▸ **DATA EXCERPTS**:

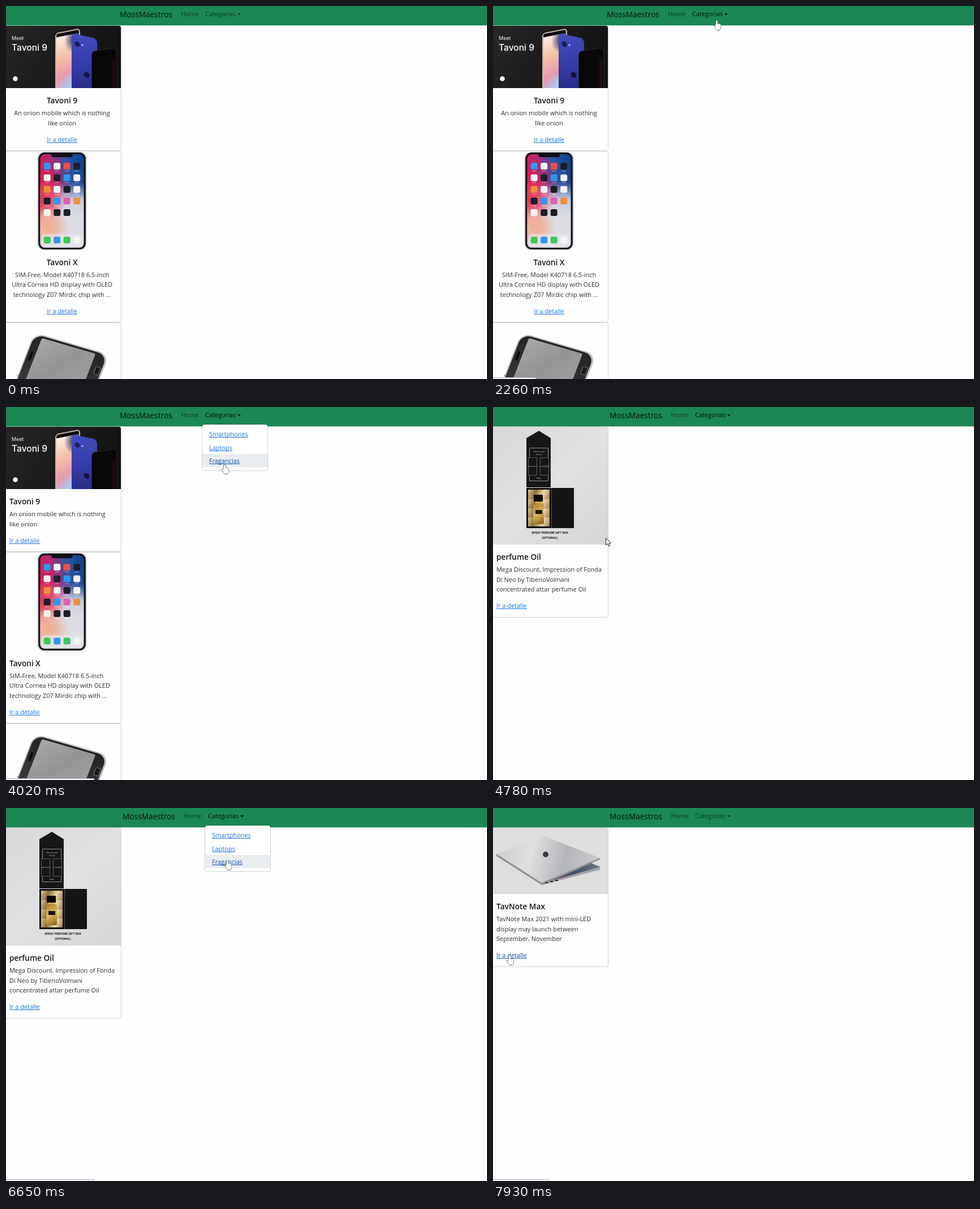
An HTML page with a canvas that plays this animation: 850 px wide and 659 px high, repeating every 8 s.

```html
<!DOCTYPE html>
<html lang="es">
<head>
<meta charset="utf-8">
<title>Tienda</title>
<style>
html, body { margin: 0; width: 100%; height: 100%; overflow: hidden; background: #fefefe; }
canvas { display: block; width: 850px; height: 659px; }
</style>
</head>
<body>
<canvas id="stage" width="850" height="659"></canvas>
<script>
const ctx = document.getElementById('stage').getContext('2d');
const LOOP = 8000;
const SANS = '"Open Sans", "Noto Sans", sans-serif';
const BODY = '10.95px ' + SANS, TITLE = '600 13.7px ' + SANS;
const LINK = '#1675f6', LINK_HOVER = '#0a55bd', BORDER = 'rgba(0,0,0,.175)';

// ---- helpers ----
function text(str, x, y, font, color, align = 'left') {
  ctx.font = font;
  ctx.fillStyle = color;
  ctx.textAlign = align;
  ctx.fillText(str, x, y);
  return ctx.measureText(str).width;
}
function link(str, x, y, color, align = 'left') {
  const w = text(str, x, y, BODY, color, align);
  rect(Math.round(align === 'center' ? x - w / 2 : x), y + 1, Math.round(w), 1, color);
}
function paint(fill, stroke) {
  if (fill) { ctx.fillStyle = fill; ctx.fill(); }
  if (stroke) { ctx.strokeStyle = stroke; ctx.lineWidth = 1; ctx.stroke(); }
}
function rect(x, y, w, h, color) {
  ctx.fillStyle = color;
  ctx.fillRect(x, y, w, h);
}
function round(x, y, w, h, r, fill, stroke) {
  ctx.beginPath();
  ctx.roundRect(x, y, w, h, r);
  paint(fill, stroke);
}
function poly(points, fill, stroke) {
  ctx.beginPath();
  points.forEach(([x, y]) => ctx.lineTo(x, y));
  ctx.closePath();
  paint(fill, stroke);
}
function dot(x, y, r, fill) {
  ctx.beginPath();
  ctx.arc(x, y, r, 0, 7);
  paint(fill);
}
function stops(gradient, colors) {
  colors.forEach((c, i) => gradient.addColorStop(i / (colors.length - 1), c));
  return gradient;
}
const shade = (x0, y0, x1, y1, ...colors) => stops(ctx.createLinearGradient(x0, y0, x1, y1), colors);
function glow(x, y, r, rgb) {
  dot(x, y, r, stops(ctx.createRadialGradient(x, y, 0, x, y, r), [`rgba(${rgb},1)`, `rgba(${rgb},.7)`, `rgba(${rgb},0)`]));
}
// Draws inside a plane leaning along the axes u and v.
function plane(x, y, [ux, uy], [vx, vy], fn) {
  ctx.save();
  ctx.transform(ux, uy, vx, vy, x, y);
  fn();
  ctx.restore();
}
function clipped(x, y, w, h, r, fn) {
  ctx.save();
  ctx.beginPath();
  ctx.roundRect(x, y, w, h, r);
  ctx.clip();
  fn();
  ctx.restore();
}

// ---- product pictures, drawn from their own top edge ----
function trioPicture() {
  rect(0, 0, 203, 110, shade(0, 0, 203, 110, '#262626', '#1b1b1c', '#101011'));
  text('Meet', 10, 25, '9px Inter, sans-serif', '#f4f4f4');
  text('Tavoni 9', 10, 44, '500 15.6px Inter, sans-serif', '#ffffff');
  dot(16.5, 93.5, 4.3, '#ffffff');

  const down = [0, 1];
  plane(87, 13, [1, -.2], down, () => {
    round(0, 0, 44, 130, 6, '#cbb2a4');
    clipped(2, 2, 40, 130, 4, () => {
      rect(0, 0, 44, 130, shade(0, 10, 30, 110, '#fbeee4', '#f3c3a6', '#e898ac', '#a9c9ee'));
      glow(42, 18, 26, '27,34,84');
      glow(38, 100, 30, '170,205,240');
      rect(0, 0, 44, 8, '#0d0d10');
    });
  });
  plane(116, 13, [1, .22], down, () => {
    round(0, 0, 45, 130, 7, shade(0, 0, 45, 110, '#454cc0', '#353ba6', '#20246f'));
    dot(10, 17, 4.6, '#1a1d57');
    dot(19, 17, 1.4, '#d8d8ee');
    dot(26.5, 68, 5, '#12143f');
  });
  plane(151, 45, [1, -.16], down, () => {
    round(.5, .5, 44, 130, 6, '#080809', '#2b2528');
    rect(34, 20, 8, 60, shade(34, 0, 42, 0, '#080809', '#2c0d14'));
  });
}

const HUES = { b: '#2f97ee', w: '#f4f3f2', o: '#ee9038', k: '#1c1f26', p: '#e160b4', g: '#3bc95c', r: '#e8504a' };
const ICONS = ['bwrk', 'wkbw', 'owkw', 'kbpo', 'wkk', 'gbgw'];
function appPhonePicture() {
  round(56, 1, 86, 173, 12, '#9b9da2');
  round(57.5, 2, 83, 171, 11, '#101014');
  clipped(60.5, 5, 77, 165, 8, () => {
    rect(60, 4, 78, 167, shade(60, 50, 138, 30, '#e31650', '#b02a70', '#2d53a2', '#0c4590'));
    rect(60, 55, 78, 116, shade(0, 55, 0, 115, 'rgba(214,217,228,0)', 'rgba(214,217,228,.9)', '#dcdce2'));
    glow(60, 85, 46, '230,48,78');
    glow(74, 132, 36, '241,172,146');
    round(63, 146, 72, 21, 6, 'rgba(235,235,240,.55)');
  });
  round(80, 4, 38, 6, [0, 0, 4, 4], '#101014');
  ICONS.forEach((row, r) => [...row].forEach((hue, c) => {
    const dock = r === 5, x = 66.7 + c * 17.5, y = dock ? 150.5 : 20 + r * 20.5;
    round(x, y, 12, 12, 3, HUES[hue]);
    if (!dock) rect(x + 2, y + 14, 8, 1, 'rgba(255,255,255,.5)');
  }));
}

function tiltedPhonePicture() {
  rect(20, 92, 60, 10, '#19191b');
  plane(50, 17, [.96, .28], [-.36, .93], () => {
    round(0, 0, 138, 130, 18, '#bfc1c4');
    round(2, 2, 133, 130, 17, shade(0, 0, 0, 90, '#232325', '#39393c'));
    round(16, 5.5, 99, 130, 3, shade(16, 0, 115, 80, '#a9a9a9', '#949494', '#a2a2a2'));
    round(7, 33, 4, 17, 2, '#0b0b0c');
    round(124, 27, 9, 14, 2, '#1b1b1d', '#77777a');
  });
}

function perfumePicture() {
  rect(0, 0, 203, 208, shade(0, 0, 203, 208, '#d8d8d8', '#e1e1e1', '#d6d6d6'));
  poly([[59, 20], [81, 7], [102, 20], [102, 107], [59, 107]], '#171717');
  round(64.5, 37.5, 33, 58, 0, null, '#8d8d8d');
  [62.5, 83.5].forEach(x => round(x, 54.5, 15, 31, 0, '#171717', '#5d5d5d'));
  const note = (str, x, y) => text(str, x, y, '3.4px Roboto, sans-serif', '#b5b5b5', 'center');
  note('Choose a gift', 81, 45);
  note('for you', 81, 50);
  note('soft scent', 70, 71);
  note('a small gift', 91, 71);
  note('Enjoy', 81, 92);

  rect(59, 108, 44, 71, '#0f0d0a');
  for (let i = 0; i < 4; i++) {
    const y = 111 + i * 16.25;
    rect(62, y, 38, 16.25, shade(62, y, 100, y + 16, '#dcc793', '#8b6e3c', '#ead9ac', '#a6843e'));
  }
  round(72, 120, 16, 12, 1, '#0b0908');
  rect(75, 132, 10, 4, '#cda94d');
  round(71, 135, 19, 37, 3, shade(71, 135, 90, 172, '#b07f30', '#dfb95c', '#8a5a1b'));
  rect(75, 147, 12, 7, '#17120c');
  rect(103, 108, 40, 71, '#151515');
  rect(103, 108, 1, 71, '#55524d');
  const caption = (str, y) => text(str, 100.5, y, '700 5.2px Roboto, sans-serif', '#1c1c1c', 'center');
  caption('SPRAY PERFUME GIFT BOX', 189);
  caption('(OPTIONAL)', 198);
}

function laptopPicture() {
  rect(0, 0, 203, 117, '#dedede');
  poly([[85, 97], [189, 67], [189, 74], [88, 101]], '#a3a4a7');
  poly([[110, 86], [170, 61], [189, 69], [92, 97]], shade(100, 95, 189, 66, '#7c4a52', '#40506a', '#6f7885'));
  poly([[6, 46], [189, 53], [189, 56], [86, 101], [6, 50]], '#929396');
  poly([[6, 46], [91, 15], [189, 53], [86, 97]], shade(10, 30, 185, 70, '#cfcfd1', '#dfdfe1', '#b4b5b8', '#cbccce'));
  dot(93, 47, 5, '#3c3d40');
  for (let i = 0; i < 3; i++) rect(92 + 9 * i, 96 - 2 * i, 5, 2, '#2b2b2d');
}

// ---- products ----
const item = (title, h, draw, ...lines) => ({ title, h, draw, lines });
const PHONES = [
  item('Tavoni 9', 110, trioPicture, 'An onion mobile which is nothing', 'like onion'),
  item('Tavoni X', 173.5, appPhonePicture, 'SIM-Free, Model K40718 6.5-inch',
    'Ultra Cornea HD display with OLED', 'technology Z07 Mirdic chip with ...'),
  item('Belmora Meridian 9', 204, tiltedPhonePicture, "Belmora's new variant which goes", 'beyond Nebula to the Meridian'),
  item('VORDK47', 204, null, 'VORD K47 is officially announced on', 'April 2021.'),
  item('Rauvek Q58', 204, null, 'Rauvek\u2019s re-badged Q58 Max New', 'Edition was officially unveiled',
    'yesterday in Germany and now the', 'device has made its way to the UK.'),
  item('', 204, null)
];
const PERFUMES = [item('perfume Oil', 208, perfumePicture, 'Mega Discount, Impression of Fonda',
  'Di Neo by TiberioVolmani', 'concentrated attar perfume Oil')];
const LAPTOPS = [item('TavNote Max', 117, laptopPicture, 'TavNote Max 2021 with mini-LED',
  'display may launch between', 'September, November')];

const FIRST_CARD = 34, LEADING = 17.5;
const linkBaseline = (top, h, n) => Math.round(top + h + 60.5 + LEADING * n);

function cards(list, centered, images, overLink) {
  const align = centered ? 'center' : 'left', x = centered ? 99 : 6;
  let top = FIRST_CARD;
  for (const { title, h: full, draw, lines } of list) {
    if (top > 659) break;
    const h = images ? full : 0, n = lines.length, y = Math.round(top);
    const next = top + h + 77 + LEADING * n;
    round(-5.5, y + .5, 209, Math.round(next) - y - 1, 4, null, BORDER);
    if (h && draw) {
      clipped(-5, y + 1, 208, h, [0, 3.5, 0, 0], () => {
        ctx.translate(0, y + 1);
        draw();
      });
    }
    text(title, x, Math.round(top + h + 28), TITLE, '#15181b', align);
    lines.forEach((s, i) => text(s, x, Math.round(top + h + 49 + LEADING * i), BODY, '#2b2f33', align));
    if (n) link('Ir a detalle', x, linkBaseline(top, h, n), overLink ? LINK_HOVER : LINK, align);
    top = next;
  }
}

// ---- navigation ----
const ENTRIES = ['Smartphones', 'Laptops', 'Fragancias'], ENTRY_TOP = 36.5, ENTRY_H = 23.3;

function navbar(dx, active) {
  rect(0, 0, 850, 34.3, '#1b8755');
  text('MossMaestros', 201 + dx, 20, '13.7px ' + SANS, '#06110b');
  text('Home', 309.5 + dx, 18, BODY, 'rgba(0,0,0,.57)');
  const ink = `rgba(0,0,0,${active ? .9 : .57})`;
  text('Categorias', 352 + dx, 18, BODY, ink);
  poly([[409 + dx, 13], [415 + dx, 13], [412 + dx, 16.2]], ink);
}
function menu(dx, target) {
  round(347 + dx, 31, 115, 81, 3.5, '#ffffff');
  round(346.5 + dx, 30.5, 116, 82, 4, null, BORDER);
  ENTRIES.forEach((name, i) => {
    const over = name === target, y = ENTRY_TOP + ENTRY_H * i;
    if (over) rect(347 + dx, Math.round(y), 115, 23, '#e9ecef');
    link(name, 359 + dx, Math.round(y + 15.8), over ? LINK_HOVER : LINK);
  });
}
const STATUS_WIDTH = { Categorias: 76, Smartphones: 160, Laptops: 143, Fragancias: 156, detail: 98 };
function statusBar(w) {
  rect(0, 656, w, 3, '#a9b2c0');
  rect(0, 657, w - 1, 2, '#f6f7f8');
}

// ---- timeline ----
// Pointer moves: start, end, and the place it comes to rest.
const MOVES = [
  [0, 0, 741, 543], [190, 940, 178, -16], [1150, 1480, 204, 136], [1500, 2200, 395, 25],
  [2730, 3050, 388, 50], [3540, 3660, 388, 10], [3740, 4020, 386, 101], [4420, 5120, 29, 349],
  [5400, 5750, 338, 45], [5800, 6100, 392, 14], [6350, 6650, 391, 92], [6750, 6980, 390, 69],
  [7110, 7720, 29, 260]
];
const TO_PHONES = 3200, TO_PERFUMES = 4420, TO_LAPTOPS = 7110;
const MENU_CLICKS = [2730, TO_PHONES, 3700, TO_PERFUMES, 6260, TO_LAPTOPS];

const between = (t, a, b) => t >= a && t < b;
const menuOpen = t => MENU_CLICKS.filter(c => c <= t).length % 2 === 1;
const shift = t => t < TO_PERFUMES ? 0 : 5;
const listAt = t => t < TO_PERFUMES ? PHONES : t < TO_LAPTOPS ? PERFUMES : LAPTOPS;

function pointerAt(t) {
  let x, y;
  for (const [start, end, toX, toY] of MOVES) {
    if (t < start) break;
    const u = Math.min(1, (t - start) / (end - start || 1));
    const e = end ? u * u * (3 - 2 * u) : 1;
    x = end ? x + (toX - x) * e : toX;
    y = end ? y + (toY - y) * e : toY;
  }
  return { x: Math.round(x), y: Math.round(y) };
}

// Name of the clickable thing under the pointer.
function targetAt(t) {
  const { x, y } = pointerAt(t), left = 347 + shift(t), list = listAt(t);
  if (between(y, 0, 30) && between(x, left, left + 72)) return 'Categorias';
  if (menuOpen(t) && between(x, left, left + 115)) return ENTRIES[Math.floor((y - ENTRY_TOP) / ENTRY_H)];
  if (list !== PHONES && between(x, 6, 60)) {
    const { h, lines } = list[0];
    if (Math.abs(y + 4 - linkBaseline(FIRST_CARD, h, lines.length)) < 7) return 'detail';
  }
}

function draw(t) {
  const dx = shift(t), target = targetAt(t);
  const loading = between(t, 1080, 1690);
  const focused = between(t, 2730, 5400) || between(t, 6260, 7900);
  rect(0, 0, 850, 659, '#fefefe');
  cards(listAt(t), t < TO_PHONES, !loading, target === 'detail');
  navbar(dx, focused || target === 'Categorias');
  if (menuOpen(t)) menu(dx, target);
  const width = STATUS_WIDTH[targetAt(t - 60)];
  if (t > 60 && width) statusBar(width);
  if (t >= 190) drawPointer(pointerAt(t), target);
}

function drawPointer({ x, y }, hand) {
  const ink = '#1f2433', white = '#ffffff';
  plane(x + .5, y + .5, [1, 0], [0, 1], () => {
    if (!hand) return poly([[0, 0], [0, 12.5], [3, 10], [5, 14.5], [7, 13.6], [5.2, 9.4], [8.8, 9]], white, ink);
    // Outline first, then the fill joins palm and finger.
    for (const [fill, stroke] of [[null, ink], [white, null]]) {
      poly([[-5, 9], [-2, 9], [5, 16.5], [-1, 16.5]], fill, stroke);
      round(-2.5, 6, 9.5, 10.5, [1, 3, 3, 3], fill, stroke);
      round(-1.6, 0, 3.2, 10, 1.6, fill, stroke);
    }
  });
}

function tick() {
  draw(performance.now() % LOOP);
  requestAnimationFrame(tick);
}
tick();
</script>
</body>
</html>
```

▸ **INSTRUCTIONS TO FOLLOW**: Scan the material for lines with the word "item", and copy each line you find.

▸ **WRITTEN ANSWER**:
const item = (title, h, draw, ...lines) => ({ title, h, draw, lines });
  item('Tavoni 9', 110, trioPicture, 'An onion mobile which is nothing', 'like onion'),
  item('Tavoni X', 173.5, appPhonePicture, 'SIM-Free, Model K40718 6.5-inch',
  item('Belmora Meridian 9', 204, tiltedPhonePicture, "Belmora's new variant which goes", 'beyond Nebula to the Meridian'),
  item('VORDK47', 204, null, 'VORD K47 is officially announced on', 'April 2021.'),
  item('Rauvek Q58', 204, null, 'Rauvek\u2019s re-badged Q58 Max New', 'Edition was officially unveiled',
  item('', 204, null)
const PERFUMES = [item('perfume Oil', 208, perfumePicture, 'Mega Discount, Impression of Fonda',
const LAPTOPS = [item('TavNote Max', 117, laptopPicture, 'TavNote Max 2021 with mini-LED',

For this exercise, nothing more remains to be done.